I fired another client last week. The reason I used the word “another” is because I’ve fired more clients this year than I fired in the previous three years. At my age (62), I no longer have the patience to put up with the whining and abuse that I receive from some of my clients. I can put up with a lot, but there’s a point when a switch in my head goes off and my attitude toward a client shifts to such an extent that I put an end to our relationship.
My wife and I were married in June 1980, which was a month after I finished my first year in law school. One of the weekly television shows that we watched together during the first year of our marriage was the prime-time soap opera, Dallas. We’ve come a long way since then. Today, there’s no way we would waste our time on that type of show.
A couple of weeks ago, I wrote about the importance of willingly choosing to accept less freedom in order to become something greater than what we already are. When we choose to consistently give up certain freedoms, we become much more responsible, and we are eventually able to achieve more than we would have ever thought was possible. This is a critical concept that must be understood and practiced by those of us who are serious about becoming what God intended us to be.
It doesn’t happen very often, but every once in a while, I complain directly to God about something that’s bothering me. Last week, my frustration with an ongoing issue finally got to the point that one of my thoughts went up to God in the form of a question: Why can’t you just have an angel appear to me in a dream and tell me what to do? I’m tired of playing these cat and mouse games where I’m always struggling to try to figure out what I should do.

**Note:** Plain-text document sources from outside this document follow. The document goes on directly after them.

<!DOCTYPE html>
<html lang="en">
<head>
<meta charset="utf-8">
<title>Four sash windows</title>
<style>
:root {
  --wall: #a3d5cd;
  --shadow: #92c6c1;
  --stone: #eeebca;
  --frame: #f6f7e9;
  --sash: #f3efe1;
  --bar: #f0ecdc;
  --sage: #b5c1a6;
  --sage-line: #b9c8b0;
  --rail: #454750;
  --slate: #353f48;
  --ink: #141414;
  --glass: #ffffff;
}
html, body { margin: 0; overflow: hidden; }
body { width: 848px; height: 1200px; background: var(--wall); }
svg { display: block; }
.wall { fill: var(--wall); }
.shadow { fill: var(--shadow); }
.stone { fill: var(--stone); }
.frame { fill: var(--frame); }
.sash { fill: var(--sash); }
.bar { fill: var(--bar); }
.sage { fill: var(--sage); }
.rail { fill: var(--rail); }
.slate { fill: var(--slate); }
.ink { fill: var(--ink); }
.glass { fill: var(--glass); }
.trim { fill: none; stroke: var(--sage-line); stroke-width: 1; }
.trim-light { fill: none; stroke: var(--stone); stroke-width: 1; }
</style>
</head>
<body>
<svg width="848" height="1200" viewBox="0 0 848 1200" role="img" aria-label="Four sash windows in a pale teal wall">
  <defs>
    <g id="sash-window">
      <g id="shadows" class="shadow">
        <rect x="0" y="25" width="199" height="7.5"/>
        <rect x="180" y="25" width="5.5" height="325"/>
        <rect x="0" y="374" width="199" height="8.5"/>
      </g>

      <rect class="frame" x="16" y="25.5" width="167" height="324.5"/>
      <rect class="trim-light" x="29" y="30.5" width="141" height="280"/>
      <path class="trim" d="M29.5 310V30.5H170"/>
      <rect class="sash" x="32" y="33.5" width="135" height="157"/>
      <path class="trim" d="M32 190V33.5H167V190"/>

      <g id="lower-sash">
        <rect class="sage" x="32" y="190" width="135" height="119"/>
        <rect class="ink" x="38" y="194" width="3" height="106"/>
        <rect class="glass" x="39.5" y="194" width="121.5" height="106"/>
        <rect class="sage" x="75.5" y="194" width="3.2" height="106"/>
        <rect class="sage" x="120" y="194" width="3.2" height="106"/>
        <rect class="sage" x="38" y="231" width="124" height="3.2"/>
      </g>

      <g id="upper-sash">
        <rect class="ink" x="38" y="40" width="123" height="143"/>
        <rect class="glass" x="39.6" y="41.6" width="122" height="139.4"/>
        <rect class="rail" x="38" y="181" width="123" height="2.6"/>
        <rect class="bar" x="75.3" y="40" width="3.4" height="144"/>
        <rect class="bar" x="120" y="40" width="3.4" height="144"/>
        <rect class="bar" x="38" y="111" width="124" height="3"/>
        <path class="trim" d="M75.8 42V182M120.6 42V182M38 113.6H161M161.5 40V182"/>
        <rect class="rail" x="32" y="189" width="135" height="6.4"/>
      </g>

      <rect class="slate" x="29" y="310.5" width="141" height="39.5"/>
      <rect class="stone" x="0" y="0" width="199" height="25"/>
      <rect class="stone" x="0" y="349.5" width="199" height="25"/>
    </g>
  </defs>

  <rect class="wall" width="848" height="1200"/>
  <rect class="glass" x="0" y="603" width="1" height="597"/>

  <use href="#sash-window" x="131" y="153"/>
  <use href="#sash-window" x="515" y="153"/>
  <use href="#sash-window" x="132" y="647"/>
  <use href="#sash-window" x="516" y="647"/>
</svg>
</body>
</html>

Last week, I wrote about a couple who was having financial problems because of the husband’s inability to work. Here’s what I wrote at the end of the article:
I’ve been a lawyer for more than 35 years. I’ve dealt with hundreds of couples who, after years of marriage, are facing an unexpected crisis. You would think that after being married for 20 or more years, married couples would be more patient and forgiving of each other than they were when they were newly married. But that’s usually not the case. The fact that they’ve spent years together seems to somehow inhibit their ability to practice real patience and forgiveness toward each other.
Last week, I had an appointment with a man — I’ll call him Jim — who hired me eight months ago to represent him on a personal injury case. As usual, Jim brought his wife with him to the appointment. I’ve met with Jim and his wife on four occasions over the past eight months. Jim was injured when a large truck disregarded a stop sign and collided with his vehicle in the middle of an intersection. Because of his injuries, Jim has not been able to return to work. He’s been without an income for eight months.